The Germans are offering products and technological support in industries like solar thermal energy systems generally used to heat domestic water supplies as well as heat detached and semi-detached homes. Unglazed plastic absorbers, used to heat swimming pools, air collectors used for drying agricultural produce and evacuated tube collectors used to transfer thermal energy to solar circuits are some of the other products on offer.
For India, a key German technology for making photovoltaic cells, would be extremely beneficial. This system enables sunlight to be converted directly into electrical energy - a blessing for rural electrification projects, if it is cost-effective. Small, decentralized power grids or mini-grids set up by using photovoltaic cells can supply electricity to everything from individual buildings to several small towns. West Bengal has an almost ready green residential project 'Rabi Rashmi Housing Complex' which is based on this technology. This was a high-end project, according to Dr Gon Chaudhuri, but costs can come down with German collaboration for other such sites.
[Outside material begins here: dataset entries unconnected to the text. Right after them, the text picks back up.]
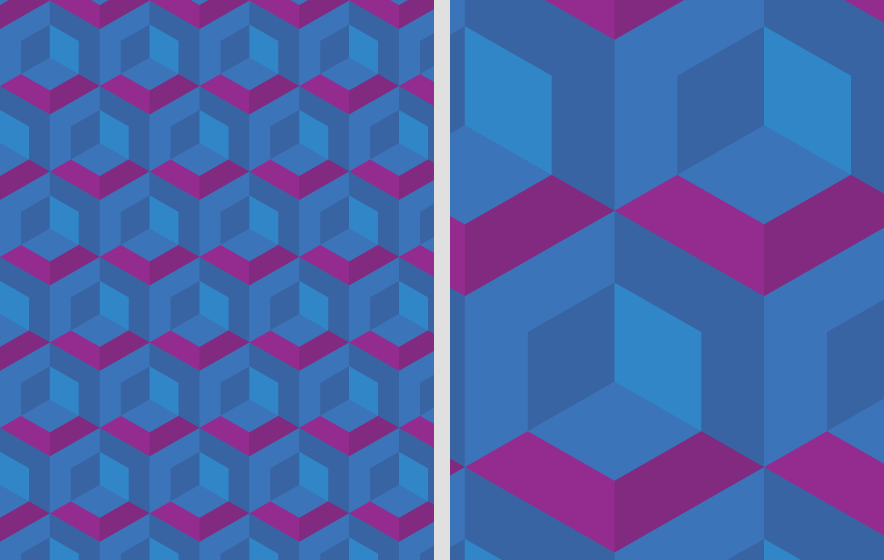
Left, the full canvas; right, a detail of the centre.
This pattern is drawn by a WebGL 1 fragment shader. Its source:

```glsl
precision highp float;
// Interlocking hexagonal tiles drawn as hollow cubes in blue with magenta lower rims.

#define HEX_HALF vec2(0.08906, 0.10173) // half width and half height of a tile, in canvas heights
#define FIRST_CENTER vec2(0.08906, 0.8973) // centre of the upper left tile
#define INNER_SCALE 0.58 // size of the recess relative to its tile
#define LIGHT_BLUE vec3(0.230, 0.453, 0.727)
#define DARK_BLUE vec3(0.220, 0.392, 0.640)
#define BRIGHT_BLUE vec3(0.190, 0.525, 0.780)
#define LIGHT_MAGENTA vec3(0.580, 0.170, 0.560)
#define DARK_MAGENTA vec3(0.510, 0.160, 0.500)
#define SAMPLES 4

uniform vec2 u_resolution;

// Equals 1 on the outline of a pointy-top hexagon with corners (0, 1) and (1, 0.5).
float hexNorm(vec2 p) {
  p = abs(p);
  return max(p.x, p.y + 0.5 * p.x);
}

// Position relative to the centre of the enclosing tile.
vec2 hexLocal(vec2 p) {
  vec2 period = vec2(2.0, 3.0);
  vec2 evenRow = mod(p + 0.5 * period, period) - 0.5 * period;
  vec2 oddRow = mod(p, period) - 0.5 * period;
  return hexNorm(evenRow) < hexNorm(oddRow) ? evenRow : oddRow;
}

vec3 tileColor(vec2 p) {
  bool isLeft = p.x < 0.0;
  bool isBottom = p.y < -0.5 * abs(p.x);

  // Recess: three cube faces
  if (hexNorm(p) < INNER_SCALE) {
    if (isBottom) return LIGHT_BLUE;
    return isLeft ? DARK_BLUE : BRIGHT_BLUE;
  }

  // Rim: magenta below, blue on the sides
  if (isBottom) return isLeft ? LIGHT_MAGENTA : DARK_MAGENTA;
  return isLeft ? LIGHT_BLUE : DARK_BLUE;
}

void main() {
  // Average a grid of samples within the pixel for smooth edges
  vec3 color = vec3(0.0);
  for (int j = 0; j < SAMPLES; j++) {
    for (int i = 0; i < SAMPLES; i++) {
      vec2 offset = (vec2(float(i), float(j)) + 0.5) / float(SAMPLES) - 0.5;
      vec2 position = (gl_FragCoord.xy + offset) / u_resolution.y;
      color += tileColor(hexLocal((position - FIRST_CENTER) / HEX_HALF));
    }
  }
  gl_FragColor = vec4(color / float(SAMPLES * SAMPLES), 1.0);
}
```
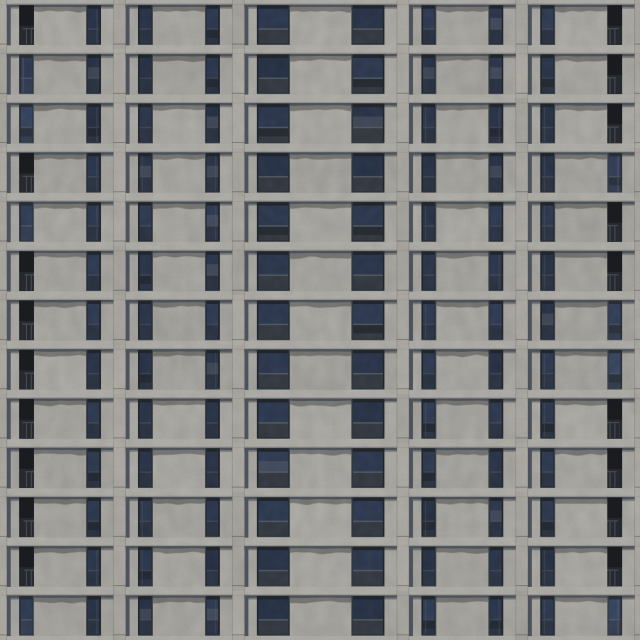
This pattern is drawn by a WebGL 1 fragment shader. Its source:

```glsl
precision highp float;
uniform vec2 u_resolution;
// Layout, in fractions of the canvas
const float FLOORS = 13.0;
const float SHIFT = 0.001;
const float NARROW = 0.1857;
const float WIDE = 1.0 - 4.0 * NARROW;
const float HALF_PIER = 0.0095;
const float SILL = 0.079;           // share of a floor below the recess
const float RECESS = 0.0638;        // height between two beams
const float MARGIN = 0.0194;        // bay edge to window
const float WINDOW_HEIGHT = 0.0622;
const float NARROW_WINDOW = 0.0232;
const float WIDE_WINDOW = 0.0516;
const float RAIL = 0.0250;
const float SIDE_SHADOW = 0.0062;
const float LINTEL_SHADOW = 0.0038;
const float SOFTNESS = 0.0010;      // least half width of an edge
// One bit per floor: corner openings that are glazed
const float LEFT_GLAZED = 3329.0;
const float RIGHT_GLAZED = 609.0;
const vec3 WALL = vec3(0.642, 0.637, 0.618);
const vec3 BEAM = vec3(0.668, 0.662, 0.642);
const vec3 PIER = vec3(0.650, 0.642, 0.616);
const vec3 SHADOW = vec3(0.30, 0.325, 0.36);
const vec3 GLASS = vec3(0.175, 0.218, 0.30);
const vec3 LOWER_GLASS = vec3(0.21, 0.23, 0.26);
const vec3 FRAME = vec3(0.13, 0.15, 0.175);
const vec3 SASH = vec3(0.35, 0.375, 0.41);
const vec3 OPENING = vec3(0.10, 0.11, 0.12);

float aa;

float hash(vec2 p) {
  return fract(sin(dot(p, vec2(127.1, 311.7))) * 43758.5);
}
float slope(vec2 cell, vec2 offset) {
  float angle = 6.2832 * hash(cell);
  return dot(vec2(cos(angle), sin(angle)), offset);
}
float gradientNoise(vec2 p) {
  vec2 i = floor(p), f = fract(p), e = vec2(1.0, 0.0);
  vec2 w = f * f * f * (f * (f * 6.0 - 15.0) + 10.0);
  return mix(mix(slope(i, f), slope(i + e, f - e), w.x),
             mix(slope(i + e.yx, f - e.yx), slope(i + 1.0, f - 1.0), w.x), w.y);
}
float above(float x, float edge) { return smoothstep(edge - aa, edge + aa, x); }
float band(float x, float lo, float hi) { return above(x, lo) - above(x, hi); }

vec3 glazing(vec2 q, float width, float seed) {
  float wide = step(0.03, width);
  vec3 lower = mix(GLASS * 0.9, LOWER_GLASS, mix(0.3, 1.0, wide));
  vec3 c = mix(lower, GLASS * (0.9 + 0.2 * fract(seed * 7.3)), above(q.y, RAIL));
  c *= 1.0 + 0.10 * gradientNoise(q * 70.0 + seed * 91.0);
  // Half drawn blinds and dark lower panes
  c = mix(c, SASH, 0.45 * step(0.85, seed) * band(q.y, RAIL, RAIL + 0.017));
  c = mix(c, FRAME, 0.7 * step(seed, 0.25) * band(q.y, 0.011, RAIL));
  float railing = mix(0.4, 0.8, wide) * band(q.y, RAIL - 0.0013, RAIL + 0.0010);
  float mullion = (1.0 - wide) * band(q.x, 0.0055, 0.0075) * step(0.6, fract(seed * 13.7));
  c = mix(c, SASH, max(0.3 * mullion, railing));
  float pane = band(q.x, 0.0026, width - 0.0026) * band(q.y, 0.0022, WINDOW_HEIGHT - 0.0055);
  c = mix(FRAME, c, pane);
  // Pale trim at the jamb and the sill
  return mix(c, SASH, 0.5 * max(band(q.x, width - 0.0018, width), band(q.y, -0.001, 0.0016)));
}

vec3 balcony(vec2 q, float seed) {
  vec3 c = mix(OPENING * 1.5, OPENING, above(q.y, 0.03));
  float bars = band(mod(q.x, 0.0075), 0.003, 0.0048) * band(q.y, 0.001, 0.026);
  float handrail = band(q.y, 0.0245, 0.0265);
  return mix(c, SASH, 0.6 * above(q.x, 0.004 + 0.006 * seed) * max(bars, handrail));
}

void main() {
  vec2 uv = gl_FragCoord.xy / u_resolution - vec2(SHIFT, 0.0);
  aa = max(0.55 / min(u_resolution.x, u_resolution.y), SOFTNESS);
  // Floor and bay cells, wrapping inside the beams and piers
  float row = floor(uv.y * FLOORS);
  float h = (fract(uv.y * FLOORS) - SILL) / FLOORS;
  bool central = abs(uv.x - 0.5) < 0.5 * WIDE;
  float start = uv.x < 0.5 ? 0.0 : 2.0 * NARROW + WIDE;
  float bay = floor((uv.x - start) / NARROW) + (uv.x < 0.5 ? 0.0 : 3.0);
  float x = mod(uv.x - start, NARROW);
  if (central) { bay = 2.0; x = uv.x - 2.0 * NARROW; }
  x -= HALF_PIER;
  float bayWidth = (central ? WIDE : NARROW) - 2.0 * HALF_PIER;
  float side = step(0.5 * bayWidth, x);
  float inset = min(x, bayWidth - x);
  float windowWidth = central ? WIDE_WINDOW : NARROW_WINDOW;
  float seed = hash(vec2(bay * 2.0 + side, row) + 3.7);
  // Weathered wall: faint grain, soft blotches and stains
  float grain = 0.018 * gradientNoise(uv * 230.0) + 0.035 * gradientNoise(uv * 47.0);
  float stain = 0.045 * gradientNoise(vec2(uv.x * 55.0, uv.y * 24.0 + row * 5.0));
  vec3 color = WALL * (1.0 + grain + stain + 0.04 * (hash(vec2(bay, row)) - 0.5));
  // Shadows cast by the beam and the pier
  float drop = RECESS - h;
  float panel = above(inset, MARGIN + windowWidth);
  float wave = gradientNoise(vec2(uv.x * 45.0, row * 3.3 + 0.4));
  float reach = mix(0.0065, 0.0108 + 0.004 * wave, panel);
  color *= 1.0 - 0.29 * (1.0 - smoothstep(reach - 0.0015, reach + 0.0015, drop));
  color = mix(SHADOW, color, above(drop, LINTEL_SHADOW + 0.001 * wave));
  color = mix(color, SHADOW, band(x, 0.0, SIDE_SHADOW));
  // Windows and open corner balconies
  vec2 q = vec2(inset - MARGIN, h - 0.0006);
  float corner = bay < 0.5 ? 1.0 - side : (bay > 3.5 ? side : 0.0);
  float mask = bay < 0.5 ? LEFT_GLAZED : RIGHT_GLAZED;
  float glazed = mod(floor(mask / exp2(row) + 0.0005), 2.0);
  vec3 glass = glazing(q, windowWidth, seed) * (1.0 + 0.2 * corner);
  vec3 fill = mix(glass, balcony(q, seed), corner * (1.0 - glazed));
  color = mix(color, fill, band(q.x, 0.0, windowWidth) * band(q.y, 0.0, WINDOW_HEIGHT));
  // Beams, then piers with joints at every floor
  vec3 beam = BEAM * (1.0 + grain + 0.4 * stain - 0.12 * band(h, RECESS, RECESS + 0.0018));
  color = mix(beam, color, band(h, 0.0, RECESS));
  float tone = 0.05 * (hash(vec2(bay + side, row + 20.0)) - 0.5);
  float joint = band(h, 0.0012, 0.0028) + 0.3 * band(h, RECESS - 0.0006, RECESS + 0.0006);
  vec3 pier = PIER * (1.0 + grain + 0.5 * stain + tone) * (1.0 - 0.25 * joint);
  color = mix(pier, color, above(inset, 0.0));
  color *= 1.0 - 0.12 * band(inset, -0.0009, 0.0006);
  gl_FragColor = vec4(color, 1.0);
}
```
German companies are offering battery-supported photovoltaic island systems to provide uninterruptible power supply for countries with unstable, overloaded power grids like India. A long-term cost-effective version of an off-grid electricity supply via island system would be a combination of photovoltaic systems with wind farms and hydropower plants, and if necessary, generators powered by diesel or bio-fuels.
According to Mr Breid, Germany is also keen on training engineers and technicians to manufacture and maintain renewable energy products and systems. A series of workshops and training programs for decision makers, who are in a position to implement alternative energy projects, have already been finalized under the auspices of the National Solar Mission and Germany's Federal Ministry of Environment. A conference on renewable energy will also be held in Delhi towards the end of this year to augment this effort.
With depletion of conventional natural energy resources worldwide, renewable energy is rapidly emerging as a solution for power hungry nations. With its National Solar Mission and ossible collaborations from countries like Germany, India is poised to take that leap towards efficiently and cost-effectively meeting its energy requirements. By Ajitha Menon (ANI)